It has the ability to detect many targets in a single, automated test.
Pathogen identity and drug resistance markers can be detected at the same time. This identification with detection of resistance markers enables clinicians to make informed treatment decisions faster.
Simple design allows clinicians to run test cartridges on-demand, without the need for batch processing, specially trained personnel, or specialized facilities.
Highly automated, reducing the inherent risk of human error.
Highly accurate (> 95% Sensitivity and Specificity)
Time sensitive tests can be processed 24/7 in response to acute medical conditions.
Time Saved = Lives Saved
The typical microbiological identification route takes on average 48-72 hours, compared to the Verigene timeline of approximately 10 hours. This rapid reporting has significant benefits which have been detailed in Therapeutics and Clinical Risk Management, Jun 2008
- An average of 25.4-hour reduction in time to optimal antibiotic therapy
- A 6.2 day reduction in length of stay, and $21,387 reduction in cost/patient
- Outcome reduced mortality reduction in intensive care rates from 47.8% to 9.5%
Market and Profitability
Nanosphere currently has a direct marketing force in the U.S, and globally setup distribution in Europe through Thermo Fisher / Grifols. On May 13th, they've also announced a distribution agreement with Hitachi for Japan.
Much like the printer industry, most of Nanosphere's profits are off the sale of consumable test cartridges, and not the systems themselves. They are approaching this strategy from two angles.
1. Marketing and system sales to increase the placement of Verigene Systems, thereby increasing the consumable volume
2. Increased mass production of cartridges to drive the total cost per cartridge down, significantly increasing margin.
As expected, shares saw a rise following the recent distribution deal set with Hitachi on the 12th.
On May 21st, "eleven posters from various U.S. and international medical facilities will presented validation data for the Verigene Gram-Positive Blood Culture (BC-GP) (510(k) cleared; CE Mark), Gram-Negative Blood Culture (BC-GN) (RUO; CE Mark), and Clostridium difficile (CDF) Nucleic Acid (510(k) cleared; CE Mark) Tests" Based on these results I expect to see a run-up this week as well.

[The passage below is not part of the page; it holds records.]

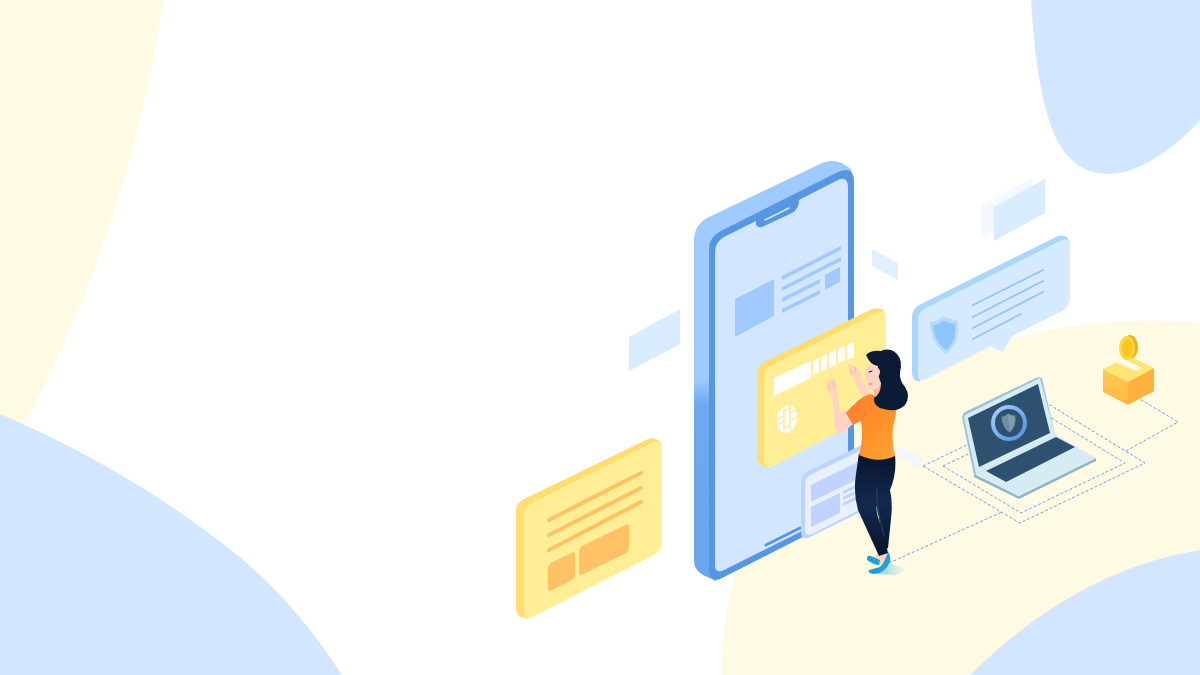
<!DOCTYPE html>
<html lang="en">
<head>
<meta charset="utf-8">
<title>Mobile payment security</title>
<style>
:root {
  --cream: #fffae3;
  --sky: #d3e6ff;
  --mist: #d9ecff;
  --phone-side: #9fcaff;
  --phone-rim: #5797e2;
  --tile: #a0caff;
  --yellow: #ffee96;
  --yellow-edge: #ffdd70;
  --amber: #ffc165;
  --lilac: #bed3ff;
  --navy: #0b1b35;
  --skin: #ffd3c4;
  --skin-shade: #f9b7a8;
  --shoe: #1e9fd8;
  --dash: #6f9ff0;
}
html, body { margin: 0; width: 1200px; height: 675px; overflow: hidden; background: #fff; }
svg { display: block; }
.cream { fill: var(--cream); }
.sky { fill: var(--sky); }
.mist { fill: var(--mist); }
.tile { fill: var(--tile); }
.amber { fill: var(--amber); }
.white { fill: #fff; }
.skin { fill: var(--skin); }
.navy { fill: var(--navy); }
.shoe { fill: var(--shoe); }
.line { fill: none; stroke-linecap: round; stroke-linejoin: round; }
.dashed { fill: none; stroke: var(--dash); stroke-width: 1; stroke-dasharray: 3 2; }
</style>
</head>
<body>
<svg width="1200" height="675" viewBox="0 0 1200 675" role="img" aria-label="A woman taps a bank card on a giant phone, next to a laptop, a shield message and a coin box">
  <defs>
    <linearGradient id="phone-side" x1="0" y1="0" x2="0" y2="1">
      <stop offset="0" stop-color="#9fcaff"/><stop offset=".52" stop-color="#9fcaff"/>
      <stop offset=".58" stop-color="#6ea9f0"/><stop offset="1" stop-color="#6aa6ee"/>
    </linearGradient>
    <linearGradient id="shirt" x1="0" y1="0" x2="1" y2="1">
      <stop offset="0" stop-color="#ff7c30"/><stop offset=".5" stop-color="#ff8f28"/><stop offset="1" stop-color="#ffa53a"/>
    </linearGradient>
    <linearGradient id="trousers" x1="0" y1="0" x2="0" y2="1">
      <stop offset="0" stop-color="#08152c"/><stop offset=".5" stop-color="#12294f"/><stop offset="1" stop-color="#08152c"/>
    </linearGradient>
    <linearGradient id="foot-shadow" x1="0" y1="0" x2="1" y2="0">
      <stop offset="0" stop-color="#6cc7dd" stop-opacity=".8"/><stop offset="1" stop-color="#6cc7dd" stop-opacity="0"/>
    </linearGradient>
    <linearGradient id="ring" x1="0" y1="0" x2="1" y2="1">
      <stop offset="0" stop-color="#a9d0fa"/><stop offset="1" stop-color="#4c90e2"/>
    </linearGradient>
    <linearGradient id="box-left" x1="0" y1="0" x2="0" y2="1">
      <stop offset="0" stop-color="#ffcb55"/><stop offset="1" stop-color="#ffb743"/>
    </linearGradient>
    <path id="shield" d="M0-19Q8-13 14-14Q15 8 0 19Q-15 8-14-14Q-8-13 0-19Z"/>
  </defs>

  <g id="background">
    <path class="cream" d="M0 0H164Q128 228 24 426L0 440Z"/>
    <path class="sky" d="M0 414Q124 467 226 546Q292 597 342 675H0Z"/>
    <path class="sky" d="M1031 0H1200V121Q1148 174 1108 174Q1076 174 1058 142Q1037 103 1031 0Z"/>
    <path class="cream" d="M722 675C721 580 752 512 816 447C908 356 1050 310 1200 323V675Z"/>
    <path class="sky" d="M970 675Q1076 570 1200 550V675Z"/>
  </g>

  <g id="floating-panels">
    <path class="mist" d="M629 337L680 309V344L629 371Z"/>
    <path class="mist" d="M872 249L898 263V280L872 266Z" opacity=".8"/>
    <path d="M981 205L1032 178V211L981 239Z" fill="#f5f9ff"/>
    <path class="mist" d="M994 207L1045 179V213L994 241Z"/>
    <path d="M889 441L922 457V469L889 453Z" fill="#f3f7fb"/>
  </g>

  <g id="connections" class="dashed">
    <path d="M889 563L1002 512"/>
    <path d="M923 466L1050 405L1145 463L1020 523Z"/>
    <path d="M943 466L1048 416L1125 463L1021 513Z"/>
    <path d="M1126 451L1178 422L1140 399"/>
  </g>

  <g id="phone">
    <path fill="url(#phone-side)" d="M694 240Q694 226 707 218L822 163Q832 159 842 163L851 169L853 180L722 560L716 581L703 575Q694 570 694 560Z"/>
    <path fill="var(--phone-rim)" d="M709 248Q709 237 721 231L838 172Q854 165 854 182V500Q854 511 842 517L722 578Q709 585 709 567Z"/>
    <path class="sky" d="M715 253Q715 242 724 237L756 221Q755 228 762 227L792 213Q799 209 799 200L836 181Q848 174 848 188V498Q848 508 840 512L724 570Q715 574 715 565Z"/>
    <path class="line" d="M765 220L789 208" stroke="#d3e6ff" stroke-width="1.5"/>
    <g id="screen-content" class="tile">
      <path d="M735 299L774 279V316L735 337Z"/>
      <path d="M825 275L840 267V282L825 290Z"/>
      <path d="M782 276L841 246V250L782 280ZM782 287L841 257V261L782 291ZM782 298L820 279V283L782 302ZM782 309L820 290V294L782 313Z"/>
    </g>
    <path class="line" d="M766 545L800 528" stroke="#5797e2" stroke-width="3"/>
  </g>

  <g id="small-card">
    <path fill="var(--lilac)" d="M801 483Q801 475 808 471L872 440Q880 436 880 445V493Q880 502 873 506L810 537Q801 541 801 532Z"/>
    <path fill="#e8f0ff" d="M805 484Q805 478 810 475L872 445Q880 441 880 449V492Q880 500 873 503L812 534Q805 537 805 530Z"/>
    <path fill="var(--lilac)" d="M811 485L868 457V474L811 502ZM811 507L840 493V513L811 527ZM843 491L866 480V483L843 494ZM843 497L866 486V489L843 500ZM843 503L866 492V495L843 506Z"/>
  </g>

  <g id="bank-card">
    <path fill="var(--yellow-edge)" d="M757 374Q757 366 764 362L872 309Q878 307 884 310L880 325L767 468L761 465Q757 462 757 456Z"/>
    <path fill="var(--yellow)" d="M764 378Q764 369 772 365L877 313Q886 308 886 318V398Q886 406 878 411L775 465Q764 471 764 460Z"/>
    <g class="white">
      <path d="M774 378L811 361V378L774 396Z"/>
      <path d="M813 361L819 358V372L813 375ZM821 357L827 354V369L821 372ZM829 353L836 350V365L829 368ZM838 349L845 346V360L838 363ZM847 345L854 342V357L847 360Z"/>
      <path d="M852 404L870 395V403L852 412Z"/>
      <ellipse cx="787" cy="419" rx="10" ry="14" transform="rotate(14 787 419)"/>
    </g>
    <path class="line" d="M777 419L784 416M777 425L784 422M790 413L797 410M790 420L797 417M784 409V430M790 406V429M784 411L790 408M784 428L790 425" stroke="#ffe58a" stroke-width="1.3"/>
  </g>

  <g id="note-card">
    <path fill="var(--yellow-edge)" d="M516 511Q516 503 524 499L648 439Q654 437 660 441L655 455L528 619L521 617Q516 614 516 609Z"/>
    <path fill="var(--yellow)" d="M524 516Q524 507 532 503L652 443Q662 438 662 448V542Q662 550 654 555L534 616Q524 621 524 612Z"/>
    <path class="line" d="M549 520L641 473M549 535L641 488M549 550L641 502" stroke="#ffc165" stroke-width="4"/>
    <path class="amber" d="M548 568Q548 565 551 563L573 552Q575 552 575 554V575Q575 578 572 580L550 591Q548 591 548 589ZM579 551Q579 548 582 546L627 524Q629 524 629 527V548Q629 551 626 553L581 575Q579 575 579 573Z"/>
  </g>

  <g id="message">
    <path fill="#a9d6ff" d="M912 317Q912 309 919 305L1056 237Q1061 234 1067 237L1070 243L925 320L920 382L915 380Q912 377 912 372Z"/>
    <path fill="#d6eaff" d="M918 320Q918 312 926 308L1060 241Q1070 236 1070 246V298Q1070 306 1062 311L1012 336L1003 352L991 346L928 378Q918 384 918 374Z"/>
    <use href="#shield" fill="#b4dafd" transform="translate(945 335) rotate(-5)"/>
    <use href="#shield" fill="#8ec5fb" transform="translate(945 335) rotate(-5) scale(.78)"/>
    <path class="line" d="M973 305L1043 270M973 317L1043 281M973 328L1043 292M973 339L1021 314" stroke="#90c6fb" stroke-width="1.8"/>
  </g>

  <g id="laptop">
    <path fill="#8fb5c6" d="M974 474L1019 496L1096 458V461L1019 499L974 477Z"/>
    <path fill="#d5ecf4" d="M974 473L1054 434L1096 458L1018 496Z"/>
    <path fill="#2f5170" d="M986 471L1056 437L1075 447L1006 482Z"/>
    <path fill="#9cc2d2" d="M962 417Q962 414 965 412L1038 377L1042 378L1055 435L974 475Z"/>
    <path fill="#d5ecf4" d="M964 418Q964 415 967 414L1040 378L1055 435L976 474Z"/>
    <path fill="#2f5170" d="M968 418L1038 384L1050 433L979 467Z"/>
    <circle cx="1009" cy="423" r="16" fill="none" stroke="url(#ring)" stroke-width="4"/>
    <use href="#shield" fill="#71909f" transform="translate(1009 423) rotate(-5) scale(.5)"/>
    <path fill="#8fabb9" d="M1008 415L1014 416Q1015 426 1010 431Z" opacity=".55"/>
  </g>

  <g id="coin-box">
    <path fill="#ffe574" d="M1103 369L1129 356L1154 368L1128 382Z"/>
    <path fill="url(#box-left)" d="M1103 369L1128 382V405L1103 392Z"/>
    <path fill="#ffb03d" d="M1128 382L1154 368V391L1128 405Z"/>
    <path fill="#fff6cf" d="M1114 362L1120 358L1142 368L1136 371Z"/>
    <path fill="#fff" d="M1119 361L1123 359L1140 367L1136 369Z"/>
    <ellipse cx="1130" cy="347" rx="8" ry="12" fill="#eeb01c"/>
    <ellipse cx="1127" cy="348" rx="8" ry="12" fill="#ffd93b"/>
    <ellipse cx="1127" cy="348" rx="5" ry="9" fill="#f8c521"/>
  </g>

  <g id="woman">
    <path fill="url(#foot-shadow)" d="M876 574L888 563L907 569L897 575Z"/>
    <g id="feet">
      <path class="skin" d="M877 553L888 549L889 558L880 565L874 560Z"/>
      <path class="shoe" d="M867 558Q867 555 871 556L880 560L879 565Q874 565 867 560Z"/>
      <path class="shoe" d="M888 552Q891 555 890 562Q885 573 874 574Q867 573 869 570L880 567Q885 562 888 552Z"/>
    </g>
    <g id="legs" fill="url(#trousers)">
      <path d="M874 455H895Q897 474 890 490Q893 503 891 519L888 548L882 551Q882 526 876 506Z"/>
      <path d="M859 453Q875 460 894 453L877 493Q874 508 880 523L888 553L879 556L858 510Q853 493 856 474Z"/>
      <path d="M877 487Q875 504 884 535" class="line" style="fill:none" stroke="#29436b" stroke-width="1"/>
    </g>
    <g id="far-arm">
      <path class="skin" d="M862 396L854 378Q848 373 849 367L852 369L850 363L854 366L858 369Q862 373 861 380L872 394L868 403Z"/>
      <path class="line" d="M852 374L849 365M856 374L855 366" stroke="#f9b7a8" stroke-width="1"/>
    </g>
    <path class="skin" d="M866 367Q873 361 882 366L884 385L890 397L876 402L873 390Q868 391 868 384L866 380Z"/>
    <path fill="var(--skin-shade)" d="M873 390Q879 389 882 383L884 393L876 398Z"/>
    <path class="line" d="M869 372L872 371" stroke="#0b1b35" stroke-width="1"/>
    <path class="line" d="M869 384L872 384" stroke="#e9705f" stroke-width="1"/>
    <g id="near-arm">
      <path class="skin" d="M832 397Q826 392 827 384L830 386L829 378L833 381L834 376L836 382L837 391L840 413L850 409L858 420L841 434Q836 434 835 427Z"/>
      <path class="line" d="M830 389L828 382M834 388L833 380" stroke="#f9b7a8" stroke-width="1"/>
    </g>
    <path fill="url(#shirt)" d="M870 394Q882 399 892 394Q899 402 895 419Q890 433 895 456Q878 464 859 455Q864 437 861 421L853 425L846 413Q858 398 870 394Z"/>
    <path class="line" d="M861 421L866 411" stroke="#f3722b" stroke-width="1"/>
    <path class="navy" d="M866 355Q871 350 881 351Q890 347 897 354Q903 361 900 372Q899 380 905 387Q911 396 905 405Q897 413 884 409Q873 407 874 398Q881 394 881 383Q877 374 878 366Q870 365 866 355Z"/>
    <path class="skin" d="M875 369Q879 366 880 371Q880 376 877 377Z"/>
  </g>
</svg>
</body>
</html>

With the latest run of good news coming out of Nanosphere, the potential this technology has for other applications such as cardiology, human genetics, and personalized medicine, and the consumable margin strategy in place, I see no roadblocks in the way to its 1 year price target of $5.00-$6.00 set by multiple analysts.